The styling is controversial, but the awesome performance is indisputable
Rod Emory and his crew have built something like 150 Porsche 356 “Outlaws,” essentially defining the term for the once-derided, now-admired class of custom performance sports cars from Porsche’s early days.
The team has built Outlaws for major collectors and celebrities, such as the recent 1960 Emory Special, a much-acclaimed 356 custom built for rock star John Oates.
Emory Motorsport also has done high-profile restorations of early Porsches, most notably the unique 1951 Gmund 356/2 with which the nascent German automaker first entered the 24 Hours of Le Mans. The Gmund 2 with its signature aerodynamic wheel spats is considered one of the most important cars in Porsche history.
Now, Emory has rolled out his personal Outlaw challenge, dubbed the 1960 Porsche 356 RSR, which artfully combines a ’60 356 T5 coupe with a 1990 Porsche 964 C2. The result: a totally wild-looking custom that weighs fewer than 2,000 pounds and packs more than 390 horsepower from a twin-turbocharged 2.4-liter flat-4.
The concept for the RSR was spawned in 2012 from a sketch by Emory friend and colleague Greg Macey, according to an Emory Motorsport news release.
“The idea was to create an homage to the Porsche works 935 cars of the 1970s while retaining our Emory 356 Outlaw styling,” Rod Emory is quoted in the release. “Greg did phenomenal sketches, which we posted on Instagram. Momo chief executive Henrique Cisneros reached out and asked what it would take to turn the concept into reality.
“Once we zeroed in on the details, we had a second rendering done by Avedis Djinguelian to serve as a more-representative style guide to the finished product. The actual build time was about four full years.”
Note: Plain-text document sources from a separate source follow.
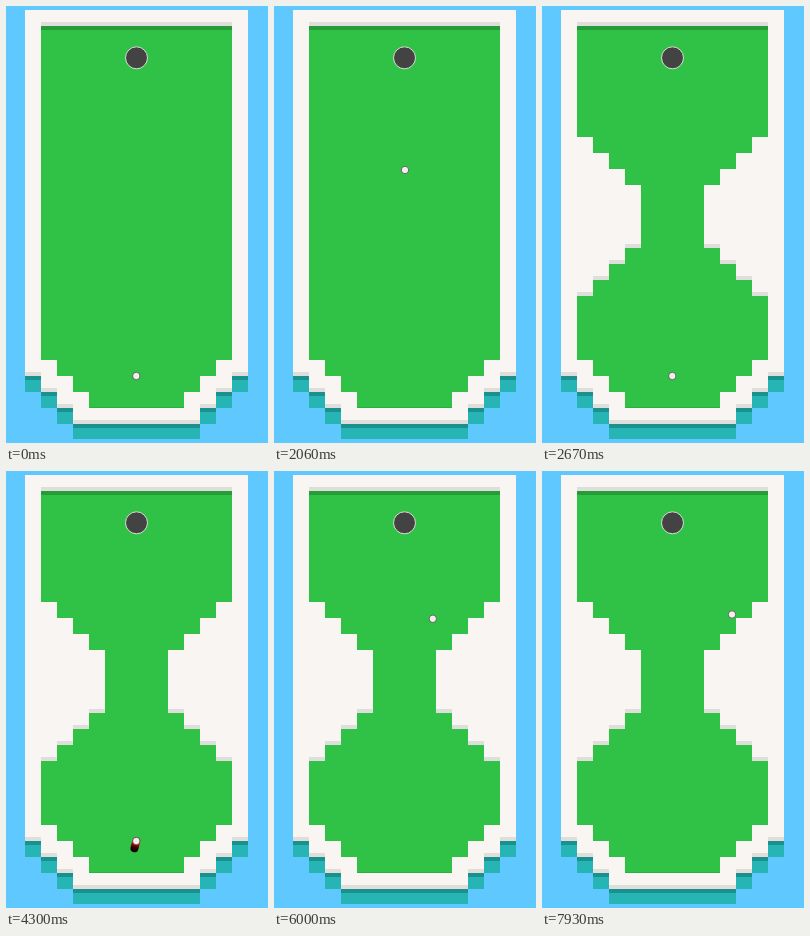
An HTML page for the animation above (8000 ms loop, 262 px wide and 437 px high).

```html
<!DOCTYPE html>
<html lang="en">
<head>
<meta charset="utf-8">
<title>Mini golf</title>
<style>
  html, body { margin: 0; width: 100%; height: 100%; overflow: hidden; background: #5fc9ff; }
  svg { display: block; width: 100%; height: 100%; }
  rect { shape-rendering: crispEdges; }
</style>
</head>
<body>
<svg viewBox="0 0 262 437">
  <defs>
    <linearGradient id="power" gradientUnits="userSpaceOnUse">
      <stop offset="0" stop-color="#ff0000"/>
      <stop offset=".15" stop-color="#ff0000"/>
      <stop offset="1" stop-color="#200000"/>
    </linearGradient>
  </defs>
  <g id="course"></g>
  <g id="walls"></g>
  <circle cx="130.5" cy="51.8" r="11" fill="#434343" stroke="#dbe3d6"/>
  <line id="stick" stroke="url(#power)" stroke-width="8" stroke-linecap="round"/>
  <circle id="ball" r="3.7" fill="#f3efec" stroke="#4b4f4b" stroke-width=".8"/>
</svg>
<script>
const LOOP = 8000, WIDTH = 261, TILE = 16, BOUNCE_Y = 28.5;
const WHITE = '#f9f5f2', GREY = '#dfdeda', GREEN = '#30c147', SHADE = '#269c39';
const TEAL = '#26b4b4', DEEP = '#18918f';
const TEE = [130.3, 370];
const el = id => document.getElementById(id);

function rect(parent, x, y, w, h, fill) {
  const r = document.createElementNS('http://www.w3.org/2000/svg', 'rect');
  for (const [k, v] of Object.entries({ x, y, width: w, height: h, fill })) r.setAttribute(k, v);
  parent.append(r);
}

// A wall tile column with a grey lower lip, drawn on both sides.
function column(parent, x, top, bottom, base) {
  for (const px of [x, WIDTH - x - TILE]) {
    rect(parent, px, top, TILE, bottom - top - 4, WHITE);
    rect(parent, px, bottom - 4, TILE, 4, GREY);
    if (base) {
      rect(parent, px, bottom, TILE, 4, DEEP);
      rect(parent, px, bottom + 4, TILE, 12, TEAL);
    }
  }
}

function build() {
  const course = el('course'), walls = el('walls');
  rect(course, 35, 20, 191, 382, GREEN);
  rect(course, 35, 20, 191, 4, SHADE);
  rect(course, 83, 401, 95, 1, '#2bb040');
  rect(course, 19, 4, 223, 12, WHITE);
  rect(course, 35, 16, 191, 4, GREY);
  column(course, 19, 4, 370, true);
  column(course, 35, 354, 386, true);
  column(course, 51, 370, 402, true);
  column(course, 67, 386, 418, false);
  rect(course, 67, 402, 127, 12, WHITE);
  rect(course, 67, 414, 127, 4, GREY);
  rect(course, 67, 418, 127, 4, DEEP);
  rect(course, 67, 422, 127, 11, TEAL);
  for (let i = 0; i < 4; i++) column(walls, 35 + TILE * i, 131 + TILE * i, 290 - TILE * i, false);
}

// Keys are [time, x, y, number of steps since the previous key].
const shots = [
  [[1580, ...TEE, 0], [2060, 131, 164, 6], [2380, 131.3, 98, 4], [2570, 131.4, 74, 2]],
  [[5560, ...TEE, 0], [6000, 158.8, 147.8, 6], [6300, 171, 51, 4],
   [7040, 184.9, -47.3, 8], [7170, 186, -53.5, 1], [7930, 190, -86.5, 10]]
];
const aims = [
  [[470, ...TEE, 0], [750, 130.3, 398, 4]],
  [[4200, ...TEE, 0], [4600, 123, 399, 4], [4740, 123, 399, 1],
   [4950, 125, 405, 3], [5060, 125, 405, 1], [5180, 126, 406, 2]]
];

// Finds the active key and the stepped progress towards the next one.
function locate(keys, t) {
  const last = keys.length - 1;
  if (t >= keys[last][0]) return [last - 1, 1];
  let i = 0;
  while (t >= keys[i + 1][0]) i++;
  const n = keys[i + 1][3];
  const u = (t - keys[i][0]) / (keys[i + 1][0] - keys[i][0]);
  return [i, Math.max(0, Math.floor(u * n + 1e-6) / n)];
}

function linear(keys, t) {
  const [i, u] = locate(keys, t);
  return [1, 2].map(c => keys[i][c] + (keys[i + 1][c] - keys[i][c]) * u);
}

function smooth(keys, t) {
  const [i, u] = locate(keys, t), last = keys.length - 1;
  const span = j => keys[j + 1][0] - keys[j][0];
  return [1, 2].map(c => {
    const rate = j => (keys[j + 1][c] - keys[j][c]) / span(j);
    const slope = j =>
      j === 0 ? 2 * rate(0) - slope(1) :
      j === last ? rate(j - 1) :
      (rate(j - 1) * span(j) + rate(j) * span(j - 1)) / (span(j - 1) + span(j));
    const a = keys[i][c], b = keys[i + 1][c], h = span(i), v = 1 - u;
    return a * (1 + 2 * u) * v * v + b * u * u * (3 - 2 * u)
      + h * u * v * (slope(i) * v - slope(i + 1) * u);
  });
}

function set(node, attrs) {
  for (const k in attrs) node.setAttribute(k, attrs[k]);
}

function render(t) {
  const hole = t < 2670 ? 0 : 1;
  const shot = shots[hole], aim = aims[hole];
  el('walls').style.display = hole ? '' : 'none';

  const [x, y] = t < shot[0][0] ? TEE : smooth(shot, t);
  set(el('ball'), { cx: x, cy: BOUNCE_Y + Math.abs(y - BOUNCE_Y) });

  const [tipX, tipY] = linear(aim, t);
  const aiming = t < shot[0][0] && tipY > TEE[1];
  const line = { x1: TEE[0], y1: TEE[1], x2: tipX, y2: tipY };
  el('stick').style.display = aiming ? '' : 'none';
  if (aiming) {
    set(el('stick'), { ...line, x2: tipX + 0.01 });
    set(el('power'), line);
  }
}

build();
render(0);
const start = performance.now();
(function frame() {
  render((performance.now() - start) % LOOP);
  requestAnimationFrame(frame);
})();
</script>
</body>
</html>
```
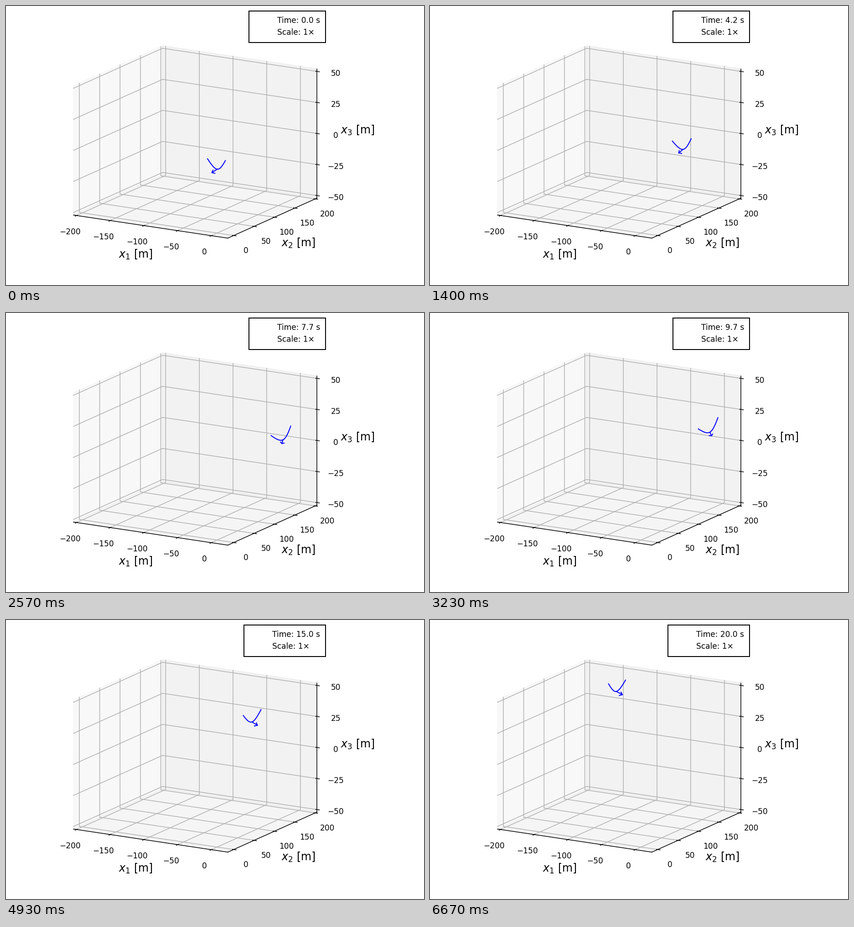
Recreate the animation shown at these times as a matplotlib script. Size 917x611 px, loop 6.71 s.

```python
import numpy as np
import matplotlib.pyplot as plt
from matplotlib.animation import FuncAnimation
from matplotlib.patches import Polygon, Rectangle

W, H = 917, 611
LOOP, FRAMES = 6710, 402
STEPS, STEP_MS = 200, 100 / 3  # one step is 0.1 s of flight
PT = 0.72  # points per pixel at 100 dpi

plt.rcParams["font.family"] = "DejaVu Sans"
fig = plt.figure(figsize=(W / 100, H / 100), dpi=100, facecolor="white")
ax = fig.add_axes([0, 0, 1, 1])
ax.set(xlim=(0, W), ylim=(H, 0))
ax.axis("off")

# Orthographic view: elevation 15 degrees, azimuth -60 degrees, box 4:4:3
EDGE = 391.0
ELEV, AZIM = np.radians(15), np.radians(-60)
ORIGIN = np.array([148.0, 457.8])
VIEW = EDGE * np.array([
    [-np.sin(AZIM), np.cos(AZIM) * np.sin(ELEV)],
    [np.cos(AZIM), np.sin(AZIM) * np.sin(ELEV)],
    [0, -0.75 * np.cos(ELEV)],
])
LIMITS = np.array([[-200, 20], [-10, 200], [-50, 50]], float)
PAD = np.ptp(LIMITS, axis=1) / 48
LOW, HIGH = LIMITS[:, 0] - PAD, LIMITS[:, 1] + PAD
SPAN = HIGH - LOW
(X0, Y0, Z0), (X1, Y1, Z1) = LOW, HIGH


def to_screen(vectors):
    return np.asarray(vectors, float) / SPAN @ VIEW


def project(points):
    return ORIGIN + to_screen(np.asarray(points, float) - LOW)


def line(points, color, width, z):
    return ax.plot(*np.transpose(points), color=color, lw=width * PT, zorder=z,
                   solid_capstyle="projecting")[0]


def label(x, y, text, size=17, ha="center"):
    return ax.text(x, y, text, fontsize=size * PT, ha=ha, va="baseline", zorder=6)


def pane(points, grey):
    ax.add_patch(Polygon(project(points), fc=str(grey), ec=str(grey),
                         alpha=0.5, lw=1.5 * PT, zorder=1))


def mark(value, path, axis, sign, offset):
    """Grid line, tick and number; the path starts at the tick."""
    line(project(path), "#b0b0b0", 1.5, 2)
    start, reach = np.array(path[0], float), np.zeros(3)
    reach[axis] = sign * 0.08 * SPAN[axis]
    line(project([start - 0.1 * reach, start + 0.2 * reach]), "black", 1.5, 4)
    label(*project(start) + offset, str(value).replace("-", "\u2212"))


pane([(X0, Y0, Z0), (X0, Y1, Z0), (X0, Y1, Z1), (X0, Y0, Z1)], 0.95)
pane([(X0, Y1, Z0), (X1, Y1, Z0), (X1, Y1, Z1), (X0, Y1, Z1)], 0.90)
pane([(X0, Y0, Z0), (X1, Y0, Z0), (X1, Y1, Z0), (X0, Y1, Z0)], 0.925)

for v in range(-200, 1, 50):
    mark(v, [(v, Y0, Z0), (v, Y1, Z0), (v, Y1, Z1)], 1, -1, (-14.7, 41.4))
for v in range(0, 201, 50):
    mark(v, [(X1, v, Z0), (X0, v, Z0), (X0, v, Z1)], 0, 1, (26.5, 38.7))
for v in range(-50, 51, 25):
    mark(v, [(X1, Y1, v), (X0, Y1, v), (X0, Y0, v)], 0, 1, (41, 10.2))

corners = project([(X0, Y0, Z0), (X1, Y0, Z0), (X1, Y1, Z0), (X1, Y1, Z1)])
for a, b in zip(corners, corners[1:]):
    line([a, b], "black", 1.5, 3)

label(284.6, 551.5, "$x_1$ [m]", 23.8)
label(641.4, 526.5, "$x_2$ [m]", 23.8)
label(771.9, 279.5, "$x_3$ [m]", 23.8)

# Flight path of the wing root on screen
KEY_STEPS = np.array([0, 26, 58, 97, 148, 178, 200])
KEY_ROOTS = np.array([(463.5, 357.4), (521.5, 331.3), (584, 296.7), (614, 260.9),
                      (539.5, 223.3), (465.8, 186.7), (408.7, 156.5)])


def spline(t, p, x):
    """Natural cubic spline through the rows of p."""
    n, h = len(t), np.diff(t)
    slope = np.diff(p, axis=0) / h[:, None]
    system, rhs = np.eye(n), np.zeros_like(p)
    for i in range(1, n - 1):
        system[i, i - 1:i + 2] = h[i - 1], 2 * (h[i - 1] + h[i]), h[i]
        rhs[i] = 6 * (slope[i] - slope[i - 1])
    m = np.linalg.solve(system, rhs)
    i = np.clip(np.searchsorted(t, x, "right") - 1, 0, n - 2)
    b = ((x - t[i]) / h[i])[:, None]
    a = 1 - b
    bend = (a**3 - a) * m[i] + (b**3 - b) * m[i + 1]
    return a * p[i] + b * p[i + 1] + bend * h[i][:, None]**2 / 6


ROOTS = spline(KEY_STEPS, KEY_ROOTS, np.arange(STEPS + 1))
S = np.linspace(-1, 1, 41)[:, None]
BEND = (np.sqrt(1 + 2.25 * S**2) - 1) / (np.sqrt(3.25) - 1)


def pose(step):
    """Screen lines of the wing, boom and tail: a left turn, banked by turn rate."""
    turn = np.tanh((step / 10 - 8.9) / 4.6)
    yaw = np.radians(33 + 34 * turn)
    bank = 0.33 * (1 - turn**2)
    c, s = np.cos(yaw), np.sin(yaw)
    cb, sb = np.cos(bank), np.sin(bank)
    ahead = np.array([-s, c, 0])
    right = np.array([c * cb, s * cb, sb])
    up = np.array([-c * sb, -s * sb, cb])

    root = ROOTS[step]
    wing = root + to_screen(13.2 * S * right + BEND * (7.9 * up - 1.7 * ahead))
    boom = to_screen(-13.4 * ahead - 0.8 * up)
    tail = root + boom
    back = tail + to_screen(5 * ahead)
    side = 4.1 * np.array([-boom[1], boom[0]]) / np.hypot(*boom)
    return wing, [root, tail], [back + side, tail, back - side]


strokes = [line([(0, 0)], "blue", 2, 5) for _ in range(3)]

BOX_RIGHT = 701
box = ax.add_patch(Rectangle((533, 11), 168, 69, fc="white", ec="black",
                             lw=2 * PT, zorder=5))
clock = label(595, 37.2, "", ha="left")
scale = label(595, 62.8, "Scale: 1\u00d7", ha="left")


def draw(i):
    # Round up so that a step is never shown late
    step = min(int((i * LOOP / FRAMES + 21) / STEP_MS), STEPS)
    for stroke, points in zip(strokes, pose(step)):
        stroke.set_data(*np.transpose(points))

    t = float(f"{step / 10:.2g}")  # two significant digits
    x = 533 if t < 10 else 522
    box.set_x(x)
    box.set_width(BOX_RIGHT - x)
    clock.set_text(f"Time: {t:.1f} s")
    clock.set_x(x + 62)
    scale.set_x(x + 62)
    return *strokes, box, clock, scale


anim = FuncAnimation(fig, draw, frames=FRAMES, interval=LOOP / FRAMES,
                     repeat=True, repeat_delay=0, blit=False)
plt.show()
```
Like many of Emory’s Outlaws and so-called custom Specials, the 356 RSR has created some controversy regarding its radical restyling of the classic 356 form. While some critics even in the Outlaw community see it going too far, and not in a good way, others welcome it as representing the next wave of custom Porsches.
“People had strong reactions when we debuted the 356 RSR at Luftgekühlt this past May,” Emory said. “It was too over-the-top even for some of the forgiving purists – something we’re used to after being branded Outlaws by the period-correct owners decades ago – but the car definitely attracted a lot of attention and now serves as a benchmark for what we can do with Porsche’s extremely flexible platforms.”
No one, however, could doubt the masterful fabrication that went into this build. Emory’s artisans compromised the wheelbase of the 356 with the longer 911, while maintaining the later car’s suspension points and tailoring the engine frame section to fit the 356’s opposed-4.
The body retains the steel roofline and doors of the donor 356, thus keeping the coupe’s identifiable silhouette, with the car’s removable nose and tailpiece fabricated out of lightweight aluminum.
The RSR’s startling performance was also considered in the body design, the builder says.
“To relieve wheel-well air pressure, Emory Motorsports added louvers and front fender stand-offs,” according to the news release. “Other custom air-management modifications include stainless mesh grilles for the cooling ducts and intercooler air inlets in the steel section of the rear fenders.
“Final exterior touches are modified Porsche 911 rocker panels and Plexiglas side and quarter windows. The body color is a custom blend of PPG hues that Rod Emory calls Meteorite Matte Metallic.”
Beneath the removable tail section is “the exotic Emory-Rothsport twin-turbo Outlaw-4 engine (which) produced a whopping 393 horsepower on Rothsport Racing’s engine dyno – incredible in a car that weighs only 1,950 pounds.”
The proprietary engine block, from a collaboration between Rod Emory and Jeff Gamroth of Rothsport Racing, is based on the architecture of the dry-sump Porsche 911’s 3.6-liter engine from the 1990s.
“To get the crazy power, Rothsport Racing created a purpose-built fuel-injection system with a one-off intake plenum and twin-plug distributor, managed by a Motec computer,” the release says. “The RSR race-inspired twin-turbo system uses two Garrett GT28R ball-bearing turbos with Turbosmart wastegates, backed by custom intercoolers. A dash-mounted 935-style boost-control knob allows dialing up as much as 1.2 bar boost from the turbos.
“Other Outlaw-4 details include a full-flow oil system with remote filter and cooler, plumbed with XRP lines and fittings. Also, Rothsport Racing fabricated a custom 3-2-1 stainless-steel exhaust system, which ends with a muffler-less straight pipe. The fuel system includes an 18-gallon Fuel Safe fuel cell, cradling a Radium FCST fuel delivery system.”
The modified 911 suspension was built to handle the horsepower boost, the release says, and the interior boasts custom fabrics and Momo components. And while the car includes safety equipment for track use, it is designed to be totally and legally street worthy.
So while Emory’s 356 RSR might not be everyone’s vision of 356 Outlaw beauty, no one can doubt the exceptional effort or incredible performance that went into it, hallmarks of the Emory team’s creations.4 comments